• [TASK DIRECTIONS] The expected output is exactly the lines below, starting at the line with "134L83 144Q69 163" and ending at the line with "180L156 213L161 248L154", both included; no other line belongs in it.

++++ DATASET RECORDS

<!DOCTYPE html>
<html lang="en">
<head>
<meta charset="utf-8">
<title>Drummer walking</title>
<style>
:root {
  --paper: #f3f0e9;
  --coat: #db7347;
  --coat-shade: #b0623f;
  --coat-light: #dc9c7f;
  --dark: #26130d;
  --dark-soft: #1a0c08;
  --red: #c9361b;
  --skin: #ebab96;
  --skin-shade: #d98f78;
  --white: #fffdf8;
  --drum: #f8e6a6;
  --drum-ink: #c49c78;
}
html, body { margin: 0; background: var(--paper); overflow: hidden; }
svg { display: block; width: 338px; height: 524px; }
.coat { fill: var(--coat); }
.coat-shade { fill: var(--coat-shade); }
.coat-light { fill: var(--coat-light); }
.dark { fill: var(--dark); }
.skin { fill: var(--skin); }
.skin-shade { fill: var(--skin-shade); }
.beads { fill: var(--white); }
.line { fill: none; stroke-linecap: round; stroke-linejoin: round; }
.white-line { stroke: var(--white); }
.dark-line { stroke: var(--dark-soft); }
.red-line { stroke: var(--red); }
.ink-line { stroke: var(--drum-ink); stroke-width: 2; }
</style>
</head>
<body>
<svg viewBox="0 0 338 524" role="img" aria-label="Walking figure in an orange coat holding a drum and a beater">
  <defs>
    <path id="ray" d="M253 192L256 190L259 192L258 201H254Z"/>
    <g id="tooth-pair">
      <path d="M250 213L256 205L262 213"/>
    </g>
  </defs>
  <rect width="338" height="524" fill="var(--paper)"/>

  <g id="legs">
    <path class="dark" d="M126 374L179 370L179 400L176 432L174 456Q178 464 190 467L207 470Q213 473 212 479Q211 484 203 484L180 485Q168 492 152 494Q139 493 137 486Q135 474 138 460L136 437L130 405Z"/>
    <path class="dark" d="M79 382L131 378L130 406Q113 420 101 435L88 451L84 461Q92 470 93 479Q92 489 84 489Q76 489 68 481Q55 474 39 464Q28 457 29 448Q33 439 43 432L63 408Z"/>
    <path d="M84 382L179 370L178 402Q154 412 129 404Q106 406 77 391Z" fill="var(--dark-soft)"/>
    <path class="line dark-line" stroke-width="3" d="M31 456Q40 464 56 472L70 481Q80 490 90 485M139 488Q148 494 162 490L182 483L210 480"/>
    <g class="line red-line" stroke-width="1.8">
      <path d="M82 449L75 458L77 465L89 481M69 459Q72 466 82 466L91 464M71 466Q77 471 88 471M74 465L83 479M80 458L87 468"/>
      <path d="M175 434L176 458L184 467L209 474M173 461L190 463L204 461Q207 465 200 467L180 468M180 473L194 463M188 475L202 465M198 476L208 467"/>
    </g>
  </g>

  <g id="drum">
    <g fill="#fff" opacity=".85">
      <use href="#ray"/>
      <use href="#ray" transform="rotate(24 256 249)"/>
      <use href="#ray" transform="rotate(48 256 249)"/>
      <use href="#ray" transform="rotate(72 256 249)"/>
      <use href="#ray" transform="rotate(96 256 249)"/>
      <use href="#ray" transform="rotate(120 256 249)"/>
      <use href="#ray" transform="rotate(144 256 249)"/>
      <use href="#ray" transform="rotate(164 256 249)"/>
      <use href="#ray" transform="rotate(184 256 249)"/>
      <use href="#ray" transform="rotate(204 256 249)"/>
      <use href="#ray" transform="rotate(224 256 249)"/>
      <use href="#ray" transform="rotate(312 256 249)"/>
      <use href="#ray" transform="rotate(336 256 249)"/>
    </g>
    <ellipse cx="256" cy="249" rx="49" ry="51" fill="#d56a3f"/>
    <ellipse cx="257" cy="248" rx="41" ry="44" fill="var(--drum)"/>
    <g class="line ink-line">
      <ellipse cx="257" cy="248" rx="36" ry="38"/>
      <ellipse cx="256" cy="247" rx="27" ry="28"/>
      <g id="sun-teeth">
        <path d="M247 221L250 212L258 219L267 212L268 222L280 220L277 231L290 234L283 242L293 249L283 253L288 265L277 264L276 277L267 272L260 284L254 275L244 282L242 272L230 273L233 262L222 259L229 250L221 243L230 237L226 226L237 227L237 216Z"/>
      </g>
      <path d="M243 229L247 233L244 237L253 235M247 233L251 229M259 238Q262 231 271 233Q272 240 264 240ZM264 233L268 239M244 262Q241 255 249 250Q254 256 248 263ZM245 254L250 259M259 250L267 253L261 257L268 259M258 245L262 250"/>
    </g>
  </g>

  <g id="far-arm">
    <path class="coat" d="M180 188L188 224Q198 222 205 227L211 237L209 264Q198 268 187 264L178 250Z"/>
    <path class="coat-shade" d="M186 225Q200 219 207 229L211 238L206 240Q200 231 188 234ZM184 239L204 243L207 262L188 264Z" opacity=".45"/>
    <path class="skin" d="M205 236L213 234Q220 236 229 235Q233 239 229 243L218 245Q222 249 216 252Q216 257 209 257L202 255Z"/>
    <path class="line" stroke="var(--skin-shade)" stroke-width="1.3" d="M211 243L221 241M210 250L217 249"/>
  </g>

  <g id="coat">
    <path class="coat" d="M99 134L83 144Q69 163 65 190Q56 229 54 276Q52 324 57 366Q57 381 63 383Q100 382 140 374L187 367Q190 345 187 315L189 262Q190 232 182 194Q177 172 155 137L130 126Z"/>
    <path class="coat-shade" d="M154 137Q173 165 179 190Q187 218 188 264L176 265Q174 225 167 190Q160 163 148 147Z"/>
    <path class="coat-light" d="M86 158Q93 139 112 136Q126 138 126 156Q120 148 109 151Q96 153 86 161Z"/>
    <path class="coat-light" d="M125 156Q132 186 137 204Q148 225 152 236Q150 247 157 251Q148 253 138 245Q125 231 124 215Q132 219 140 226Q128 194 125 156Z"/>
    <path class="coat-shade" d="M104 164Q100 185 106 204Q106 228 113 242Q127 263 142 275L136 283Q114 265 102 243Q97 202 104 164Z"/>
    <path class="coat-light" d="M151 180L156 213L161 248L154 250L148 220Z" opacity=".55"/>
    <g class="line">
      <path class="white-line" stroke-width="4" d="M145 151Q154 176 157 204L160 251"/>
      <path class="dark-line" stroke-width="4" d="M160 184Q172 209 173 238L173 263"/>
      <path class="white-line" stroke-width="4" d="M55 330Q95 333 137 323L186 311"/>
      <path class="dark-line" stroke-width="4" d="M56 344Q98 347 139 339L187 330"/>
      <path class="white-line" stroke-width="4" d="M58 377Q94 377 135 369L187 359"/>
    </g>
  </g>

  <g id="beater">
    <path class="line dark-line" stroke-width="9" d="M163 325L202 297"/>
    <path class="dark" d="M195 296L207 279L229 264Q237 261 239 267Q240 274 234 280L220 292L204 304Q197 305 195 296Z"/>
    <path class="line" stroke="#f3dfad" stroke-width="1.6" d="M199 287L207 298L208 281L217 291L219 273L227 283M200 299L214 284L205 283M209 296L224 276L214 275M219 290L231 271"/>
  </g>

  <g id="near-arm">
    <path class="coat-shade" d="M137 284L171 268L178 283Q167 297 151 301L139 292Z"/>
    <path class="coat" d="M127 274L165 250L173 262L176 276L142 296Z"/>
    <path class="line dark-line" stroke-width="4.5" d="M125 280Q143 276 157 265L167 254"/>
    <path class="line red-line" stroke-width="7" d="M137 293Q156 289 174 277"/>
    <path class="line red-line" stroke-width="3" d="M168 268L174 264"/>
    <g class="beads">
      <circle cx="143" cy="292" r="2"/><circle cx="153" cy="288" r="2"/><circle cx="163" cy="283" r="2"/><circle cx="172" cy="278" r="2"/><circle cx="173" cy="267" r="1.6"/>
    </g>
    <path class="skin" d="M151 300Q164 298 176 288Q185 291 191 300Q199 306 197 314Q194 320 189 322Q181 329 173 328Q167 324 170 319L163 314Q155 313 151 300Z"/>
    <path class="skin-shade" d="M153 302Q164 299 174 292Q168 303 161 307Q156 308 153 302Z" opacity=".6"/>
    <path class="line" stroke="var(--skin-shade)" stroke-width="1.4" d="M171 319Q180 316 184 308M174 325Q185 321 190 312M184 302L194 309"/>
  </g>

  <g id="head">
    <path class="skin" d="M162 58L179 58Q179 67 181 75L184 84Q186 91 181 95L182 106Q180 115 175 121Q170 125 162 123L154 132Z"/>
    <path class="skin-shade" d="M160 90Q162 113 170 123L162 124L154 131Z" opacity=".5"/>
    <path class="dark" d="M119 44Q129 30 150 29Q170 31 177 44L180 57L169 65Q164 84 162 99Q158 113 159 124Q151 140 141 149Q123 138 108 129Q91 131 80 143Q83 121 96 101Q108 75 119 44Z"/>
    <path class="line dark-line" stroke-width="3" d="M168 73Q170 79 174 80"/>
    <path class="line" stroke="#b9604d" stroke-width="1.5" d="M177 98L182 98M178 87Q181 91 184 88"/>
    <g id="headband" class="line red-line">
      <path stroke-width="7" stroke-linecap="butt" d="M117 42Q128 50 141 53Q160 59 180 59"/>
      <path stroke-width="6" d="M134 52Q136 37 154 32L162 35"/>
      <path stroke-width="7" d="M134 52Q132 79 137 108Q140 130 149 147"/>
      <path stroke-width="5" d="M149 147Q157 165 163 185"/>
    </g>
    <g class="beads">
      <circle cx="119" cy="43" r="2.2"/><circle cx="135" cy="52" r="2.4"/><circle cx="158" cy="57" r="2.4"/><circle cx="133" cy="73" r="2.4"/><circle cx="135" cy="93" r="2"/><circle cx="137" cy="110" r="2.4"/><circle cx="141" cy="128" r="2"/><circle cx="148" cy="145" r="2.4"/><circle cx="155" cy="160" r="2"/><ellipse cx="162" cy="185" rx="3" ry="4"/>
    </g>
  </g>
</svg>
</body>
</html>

++++++++

• [RESULT BELOW]
    <path class="coat" d="M99 134L83 144Q69 163 65 190Q56 229 54 276Q52 324 57 366Q57 381 63 383Q100 382 140 374L187 367Q190 345 187 315L189 262Q190 232 182 194Q177 172 155 137L130 126Z"/>
    <path class="coat-shade" d="M154 137Q173 165 179 190Q187 218 188 264L176 265Q174 225 167 190Q160 163 148 147Z"/>
    <path class="coat-light" d="M86 158Q93 139 112 136Q126 138 126 156Q120 148 109 151Q96 153 86 161Z"/>
    <path class="coat-light" d="M125 156Q132 186 137 204Q148 225 152 236Q150 247 157 251Q148 253 138 245Q125 231 124 215Q132 219 140 226Q128 194 125 156Z"/>
    <path class="coat-shade" d="M104 164Q100 185 106 204Q106 228 113 242Q127 263 142 275L136 283Q114 265 102 243Q97 202 104 164Z"/>
    <path class="coat-light" d="M151 180L156 213L161 248L154 250L148 220Z" opacity=".55"/>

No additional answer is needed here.